The institute was affiliated to the University of Hamburg. Neo-Kantian Philosopher and professor at the newly founded University Ernst Cassirer used it, his students Erwin Panofsky and Edgar Wind worked there; the original Warburg Library building in Hamburg is now Warburg-Haus Hamburg. In 1933, under the shadow of Nazism, the Institute was relocated to London, with the aid of Lord Lee of Fareham, Samuel Courtauld, the Warburg family, it was installed in Thames House in 1934; the Institute moved to the Imperial Institute Buildings in 1937. In 1944 it became associated with the University of London. Henri Frankfort succeeded Saxl as Director in 1949, in 1955 was succeeded by Gertrud Bing, who had joined the organization in 1922. During her term as Director, the Institute moved to its current home at the University in 1958. Bing was succeeded by Ernst Gombrich in 1959. From 1976 to 1990, J. B. Trapp was Director, from 1991 to 2001, Nicholas Mann. In 1994 the Warburg became a founding institute of the University of London's School of Advanced Study.
Recent directors have been Peter Mack and David Freedberg. In 2011, legal action was started by the University of London together with the Institute's Advisory Council about their disagreement regarding the meaning of the 1944 deed of trust that granted the University the collection. Several students and scholars who had used the Warburg resources or studied there protested this planned merge. A petition on Change.org to save the Warburg's independence was started by Brooke Palmieri, a student of University College London after working on her PhD. thesis at the Warburg. In only two months, the petition had twenty five thousand signatures. In recent years, the University has charged a proportion of its total estate expenditure to the Warburg Institute. In November 2014, a judgement established that the University's conduct in this regard was not acceptable; the Institute occupies a large building on Woburn Square, in the University of London's Bloomsbury campus in the central London Borough of Camden.
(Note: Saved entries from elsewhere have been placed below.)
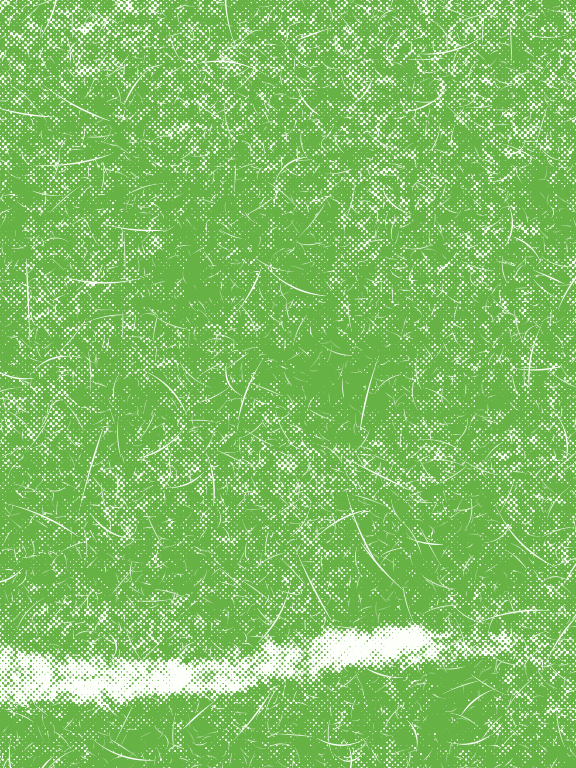
Give the GLSL for this texture, as a Shadertoy shader.

```glsl
// Halftone print of a mown lawn: white dots and grass blades on green, with a worn chalk line.
#define INK_GREEN vec3(0.40, 0.70, 0.27)
#define PAPER vec3(0.99, 1.0, 0.98)
#define DOT_PITCH 0.0052
#define BASE_TONE 0.10
#define GRAIN 0.95
#define PATCHES 0.30
#define CHALK 0.85
#define BLADE_WIDTH 0.0012
#define TAU 6.2831853

vec2 hash22(vec2 p) {
    vec3 q = fract(vec3(p.xyx) * vec3(0.1031, 0.1030, 0.0973));
    q += dot(q, q.yzx + 33.33);
    return fract((q.xx + q.yz) * q.zy);
}

float cornerSlope(vec2 cell, vec2 offset) {
    float angle = TAU * hash22(cell + 57.0).x;
    return dot(vec2(cos(angle), sin(angle)), offset);
}

float gradientNoise(vec2 p) {
    vec2 i = floor(p), f = fract(p);
    vec2 u = f * f * f * (f * (f * 6.0 - 15.0) + 10.0);
    vec2 e = vec2(1.0, 0.0);
    return mix(mix(cornerSlope(i, f), cornerSlope(i + e, f - e), u.x),
               mix(cornerSlope(i + e.yx, f - e.yx), cornerSlope(i + 1.0, f - 1.0), u.x), u.y);
}

// Curved, tapered strokes, at most one per cell; returns coverage
float blades(vec2 p, float cellSize, float width, float density, float seed, float pixel) {
    vec2 g = p / cellSize;
    float cover = 0.0;
    for (int y = -1; y <= 1; y++)
    for (int x = -1; x <= 1; x++) {
        vec2 cell = floor(g) + vec2(x, y);
        vec2 spot = hash22(cell + seed), look = hash22(cell + seed + 31.7);
        if (hash22(cell + seed + 73.1).x > density) continue;
        float angle = look.x * TAU;
        vec2 dir = vec2(cos(angle), sin(angle));
        vec2 d = g - cell - spot;
        float along = dot(d, dir) / mix(0.25, 0.8, look.y);
        float across = dot(d, vec2(-dir.y, dir.x)) + (spot.x - 0.5) * 0.3 * along * along;
        float halfWidth = width * (1.0 - along * along) * (0.6 + 0.4 * along);
        float stroke = clamp((halfWidth - abs(across) * cellSize) / pixel + 0.5, 0.0, 1.0);
        cover = max(cover, stroke * step(abs(along), 1.0));
    }
    return cover;
}

// Worn line: thick and rising on the left, thin and faint on the right
float chalkLine(vec2 p) {
    float wobble = 0.012 * gradientNoise(p * vec2(16.0, 9.0)) + 0.010 * gradientNoise(p * 45.0);
    float centre = mix(0.116, 0.157, smoothstep(0.22, 0.48, p.x));
    float worn = smoothstep(0.53, 0.585, p.x);
    float halfWidth = mix(mix(0.041, 0.029, smoothstep(0.0, 0.3, p.x)), 0.019, worn);
    float edge = abs(p.y - centre + wobble) / halfWidth;
    float body = 1.0 - smoothstep(0.45, 1.25, edge);
    float clumps = 0.75 + 0.55 * gradientNoise(p * 24.0 + 4.0);
    vec2 heap = (p - vec2(0.49, 0.162)) / vec2(0.065, 0.023);
    vec2 pile = (p - vec2(0.225, 0.108)) / vec2(0.035, 0.022);
    float bright = 0.5 * exp(-dot(heap, heap)) + 0.3 * exp(-dot(pile, pile));
    return body * clumps * mix(1.0, 0.5, worn) + bright;
}

// Broad areas of sparse turf: centre and radius
float bareTurf(vec2 p) {
    vec3 spots[6] = vec3[6](vec3(0.26, 0.67, 0.07), vec3(0.43, 0.52, 0.09), vec3(0.53, 0.26, 0.07),
                            vec3(0.02, 0.55, 0.05), vec3(0.02, 0.34, 0.05), vec3(0.60, 0.095, 0.06));
    float bare = 0.0;
    for (int i = 0; i < 6; i++) {
        vec2 d = (p - spots[i].xy) / spots[i].z;
        bare += exp(-dot(d, d));
    }
    return bare;
}

void mainImage(out vec4 fragColor, in vec2 fragCoord) {
    vec2 p = fragCoord / iResolution.y;
    float pixel = 1.0 / iResolution.y;

    // Turf tone: warped fine grain over soft clumps
    vec2 warp = vec2(gradientNoise(p * 30.0), gradientNoise(p * 30.0 + 19.0));
    vec2 w = p + 0.012 * warp;
    float grain = 0.60 * gradientNoise(w * 62.0) + 0.55 * gradientNoise(w * 135.0 + 7.0);
    float clumps = gradientNoise(p * 9.0 + 3.0) + 0.7 * gradientNoise(p * 22.0);
    float tone = BASE_TONE + GRAIN * grain + PATCHES * clumps;
    tone += 0.08 * smoothstep(0.65, 1.0, p.y) - 0.20 * bareTurf(p);
    tone -= 0.08 * (1.0 - smoothstep(0.05, 0.11, p.y));
    tone += CHALK * chalkLine(p);

    // Diagonal dot screen
    vec2 q = vec2(p.x + p.y, p.y - p.x) * 0.70711 * TAU / DOT_PITCH;
    float dots = 0.5 - 0.25 * (cos(q.x) + cos(q.y));
    float soft = clamp(0.8 * pixel / DOT_PITCH, 0.02, 0.35);
    float cover = smoothstep(-soft, soft, tone - dots);

    // Clippings, short strands and long stems
    float lush = 0.35 + 0.65 * smoothstep(-0.3, 0.3, tone);
    cover = max(cover, lush * blades(p, 0.014, BLADE_WIDTH * 0.75, 0.50, 11.0, pixel));
    cover = max(cover, 0.85 * blades(p, 0.036, BLADE_WIDTH * 0.80, 0.45, 29.0, pixel));
    cover = max(cover, blades(p, 0.075, BLADE_WIDTH * 1.25, 0.45, 47.0, pixel));

    fragColor = vec4(mix(INK_GREEN, PAPER, cover), 1.0);
}
```
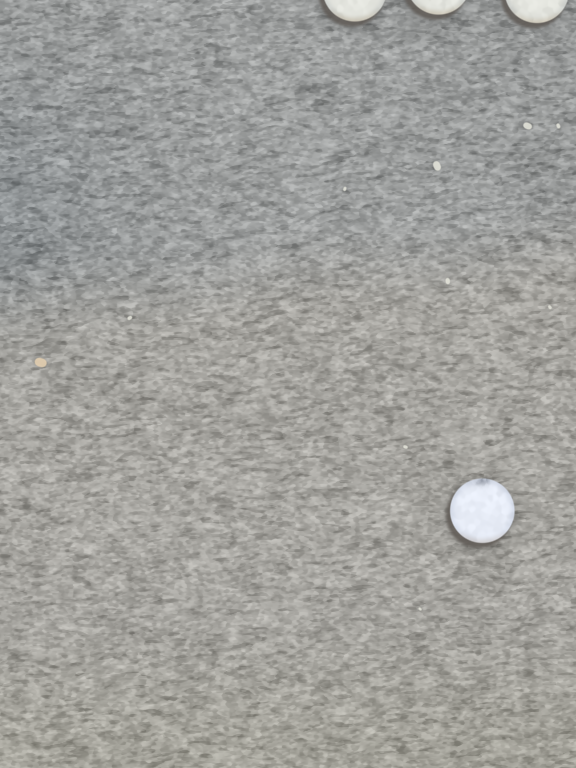
A Shadertoy shader for this texture:

```glsl
// Grey heathered felt lit by a cool shade above and warm light below,
// with pale round beads and a few crumbs. The fibres are stretched layers
// of smooth cellular noise; beads and crumbs are distance functions.

#define FIBRE_FINE 0.145
#define FIBRE_MID 0.105
#define FIBRE_BROAD 0.050
#define STREAK_DEPTH 0.085
#define BEAD_RADIUS 0.0420
#define SHADOW_SHIFT vec2(-0.0045, -0.0060)
#define WARM_FELT vec3(0.660, 0.654, 0.634)
#define COOL_FELT vec3(0.622, 0.630, 0.628)
#define SHADOW_COLOR vec3(0.38, 0.36, 0.34)
#define COOL_BEAD vec3(0.905, 0.925, 0.965)
#define CREAM_BEAD vec3(0.885, 0.890, 0.865)

vec3 hash3(ivec2 cell) {
    uvec3 h = uvec3(uint(cell.x + 4096), uint(cell.y + 4096), 77u);
    h = h * 1664525u + 1013904223u;
    h.x += h.y * h.z; h.y += h.z * h.x; h.z += h.x * h.y;
    h ^= h >> 16u;
    h.x += h.y * h.z; h.y += h.z * h.x; h.z += h.x * h.y;
    return vec3(h & 65535u) / 65535.0;
}

// Cell values blended by distance to their scattered centres, about zero
float cellNoise(vec2 p) {
    ivec2 base = ivec2(floor(p));
    vec2 local = fract(p);
    float sum = 0.0, total = 0.0;
    for (int y = -1; y <= 1; y++)
    for (int x = -1; x <= 1; x++) {
        vec3 h = hash3(base + ivec2(x, y));
        vec2 d = vec2(x, y) + h.xy - local;
        float weight = exp(-5.0 * dot(d, d));
        sum += weight * h.z;
        total += weight;
    }
    return sum / total - 0.5;
}

float fibres(vec2 p) {
    p.y -= 0.035 * p.x;
    p += 0.0012 * vec2(sin(p.y * 61.0 + p.x * 17.0), sin(p.x * 47.0 - p.y * 23.0));
    float fine = cellNoise(p * vec2(190.0, 310.0));
    float mid = cellNoise(p * vec2(90.0, 170.0) + 31.0);
    float broad = cellNoise(p * vec2(32.0, 54.0) + 67.0);
    float streak = cellNoise(p * vec2(72.0, 250.0) + 113.0);
    return FIBRE_FINE * fine + FIBRE_MID * mid + FIBRE_BROAD * broad
         - STREAK_DEPTH * smoothstep(0.08, 0.38, streak);
}

vec3 felt(vec2 p) {
    // Soft diagonal edge of the shade, strongest at the left
    float edge = 0.590 + 0.10 * p.x + 0.006 * sin(p.x * 19.0);
    float shade = smoothstep(-0.050, 0.080, p.y - edge);
    vec3 color = mix(WARM_FELT, COOL_FELT, shade);
    vec2 d = (p - vec2(-0.02, 0.73)) / vec2(0.17, 0.17);
    color -= vec3(0.060, 0.050, 0.040) * exp(-dot(d, d));
    color -= 0.015 * smoothstep(0.50, 0.75, p.x) * smoothstep(0.55, 0.80, p.y);
    // Faint yellow cast along the bottom
    color -= vec3(0.006, 0.006, 0.020) * (1.0 - smoothstep(0.0, 0.22, p.y));
    return color + fibres(p);
}

void addBead(inout vec3 color, vec2 p, vec2 center, vec3 tint, float px) {
    vec2 q = p - center;
    float d = length(q) - BEAD_RADIUS;
    float shadow = length(q - SHADOW_SHIFT) - BEAD_RADIUS;
    color *= 1.0 - 0.14 * exp(-max(shadow, 0.0) * 110.0);
    color = mix(color, SHADOW_COLOR, 0.85 * (1.0 - smoothstep(-0.003, 0.004, shadow)));

    // Domed surface with a dim rim, a warm foot and faint scuffs
    vec2 n = q / BEAD_RADIUS;
    vec3 surface = tint + 0.020 * (1.0 - dot(n, n)) - 0.010;
    float rim = smoothstep(0.76, 1.0, length(n));
    surface -= rim * vec3(0.060, 0.055, 0.045);
    surface -= vec3(0.01, 0.04, 0.08) * rim * smoothstep(0.5, 1.0, -n.y);
    surface += 0.06 * cellNoise(p * vec2(150.0, 130.0) + 19.0);
    color = mix(color, surface, 1.0 - smoothstep(-px, px, d));
}

void addCrumb(inout vec3 color, vec2 p, vec3 crumb, vec3 tint, float px) {
    vec2 q = p - crumb.xy;
    float angle = atan(q.y, q.x + 0.00001);
    float d = length(q) - crumb.z * (1.0 + 0.16 * sin(2.0 * angle + crumb.x * 40.0));
    color *= 1.0 - 0.10 * exp(-max(d, 0.0) * 500.0);
    color = mix(color, tint, 0.9 * (1.0 - smoothstep(-px, px, d)));
}

void mainImage(out vec4 fragColor, in vec2 fragCoord) {
    vec2 p = fragCoord / iResolution.y;
    float px = 1.0 / iResolution.y;
    vec3 color = felt(p);

    // Crumbs: centre and radius
    vec3 crumbs[9] = vec3[9](
        vec3(0.569, 0.784, 0.0055), vec3(0.687, 0.836, 0.0050),
        vec3(0.727, 0.836, 0.0028), vec3(0.583, 0.634, 0.0035),
        vec3(0.169, 0.586, 0.0028), vec3(0.449, 0.754, 0.0024),
        vec3(0.528, 0.418, 0.0026), vec3(0.716, 0.600, 0.0024),
        vec3(0.547, 0.207, 0.0020));
    for (int i = 0; i < 9; i++)
        addCrumb(color, p, crumbs[i], vec3(0.89, 0.89, 0.85), px);
    addCrumb(color, p, vec3(0.053, 0.528, 0.0068), vec3(0.89, 0.81, 0.69), px);

    // Three beads cut by the top edge and a single one below
    vec2 row[3] = vec2[3](vec2(0.462, 1.014), vec2(0.571, 1.023), vec2(0.699, 1.012));
    for (int i = 0; i < 3; i++)
        addBead(color, p, row[i], CREAM_BEAD, px);
    vec2 single = vec2(0.628, 0.335);
    addBead(color, p, single, COOL_BEAD, px);

    // Small grey smudge at the top of the single bead
    vec2 s = (p - single - vec2(0.0, 0.039)) / vec2(0.010, 0.007);
    color -= 0.20 * exp(-dot(s, s)) * (1.0 + cellNoise(p * 260.0));

    fragColor = vec4(clamp(color, 0.0, 1.0), 1.0);
}
```
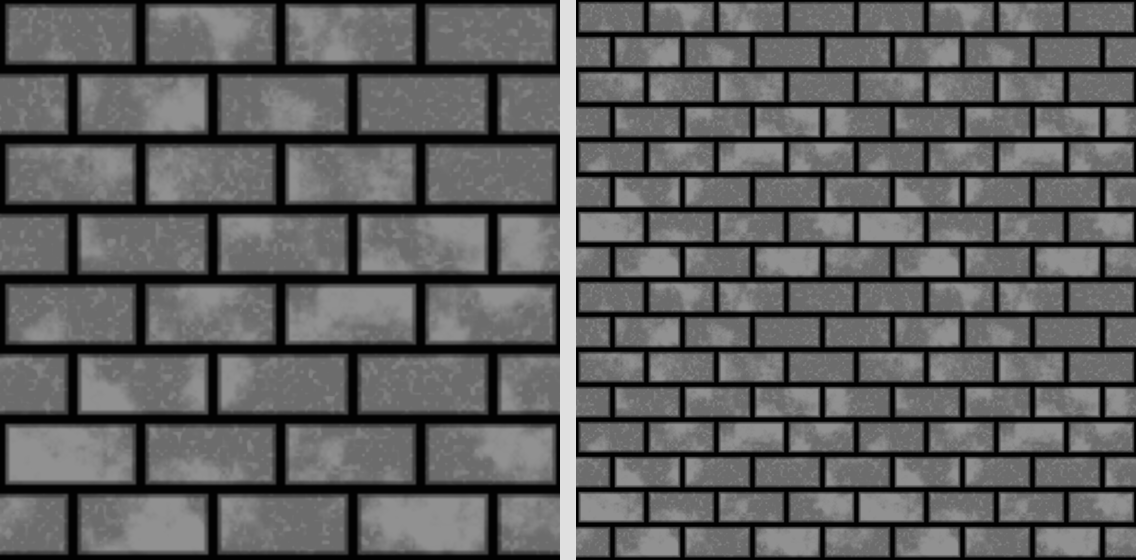
Left, the tile; right, the same tile 2 across and 2 down.
Reproduce this texture procedurally as a Shadertoy shader.

```glsl
// Running-bond wall of grey bricks, four across and eight down, with soft black joints.
// Each brick has a dim bevelled rim and a face worn by pale patches and fine specks.
// All noise lattices wrap at the canvas edge, so the wall tiles.

float hash(vec2 p) {
    vec3 q = fract(p.xyx * vec3(0.1031, 0.1030, 0.0973));
    q += dot(q, q.yzx + 33.33);
    return fract((q.x + q.y) * q.z);
}

// Value noise with a whole number of cells across the canvas
float wrapNoise(vec2 uv, float cells, float seed) {
    vec2 p = uv * cells, i = floor(p), f = fract(p);
    f = f * f * (3.0 - 2.0 * f);
    vec2 a = mod(i, cells) + seed, b = mod(i + 1.0, cells) + seed;
    return mix(mix(hash(a), hash(vec2(b.x, a.y)), f.x),
               mix(hash(vec2(a.x, b.y)), hash(b), f.x), f.y);
}

float wrapFbm(vec2 uv, float cells, float seed) {
    float sum = 0.0, weight = 0.5;
    for (int octave = 0; octave < 5; octave++) {
        sum += weight * wrapNoise(uv, cells, seed);
        cells *= 2.0;
        weight *= 0.56;
        seed += 17.0;
    }
    return sum / 1.074;
}

void mainImage(out vec4 fragColor, in vec2 fragCoord) {
    vec2 uv = fragCoord / iResolution.xy;

    // Brick grid: every other row is shifted by about half a brick
    vec2 grid = (uv - 0.0013) * vec2(4.0, 8.0);
    float row = mod(floor(grid.y), 8.0);
    grid.x -= 0.516 * (1.0 - mod(row, 2.0));
    vec2 brick = vec2(mod(floor(grid.x), 4.0), row);

    // Distance to the joint centre lines, in canvas units
    vec2 edge = (0.5 - abs(fract(grid) - 0.5)) * vec2(0.25, 0.125);
    vec2 body = smoothstep(0.005, 0.0115, edge);
    vec2 bevel = smoothstep(0.0115, 0.0185, edge);

    // Pale worn patches, more on some bricks than on others
    float bias = (hash(brick + 61.0) - 0.5) * 0.16;
    float seed = 100.0 + 37.0 * floor(8.0 * hash(brick + 5.0));
    float patches = smoothstep(0.47, 0.72, wrapFbm(uv, 10.0, seed) + bias);

    // Fine specks over the whole face
    float grain = 0.6 * wrapNoise(uv, 128.0, 11.0) + 0.4 * wrapNoise(uv, 72.0, 47.0);
    float specks = smoothstep(0.5, 0.9, grain);

    float face = mix(0.415 + 0.085 * specks, 0.56, patches);
    float shade = face * body.x * body.y * mix(0.6, 1.0, bevel.x * bevel.y);
    fragColor = vec4(vec3(0.008 + shade), 1.0);
}
```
Designed by Charles Holden and built in 1957, the building is adjacent to the University of London Student Union, Birkbeck College, School of Oriental and African Studies, Christ the King Church. It is the home of the studio of the Slade School of Fine Art, University College, London; the Warburg Institute maintains a research library of more than 350,000 volumes. These volumes, except for a small number of rare and valuable books, are kept on open shelves and are accessible to all; the Institute holds a large photographic collection and the personal archives of Aby Warburg. The Institute is notable for its unusual and unique reference system: the Institute's collection is arranged by subject according to Warburg's division of human history into the categories of Action, Orientation and Image; the photographic collection holds the valuable archive of the Image of the Black in Western Art. In addition to its primary purpose as an academic reference library, the Institute accepts a small number of graduate students each year.
The Institute awards the degrees of Master of Arts in Cultural and Intellectual History and Master of Arts in Art History, Curatorship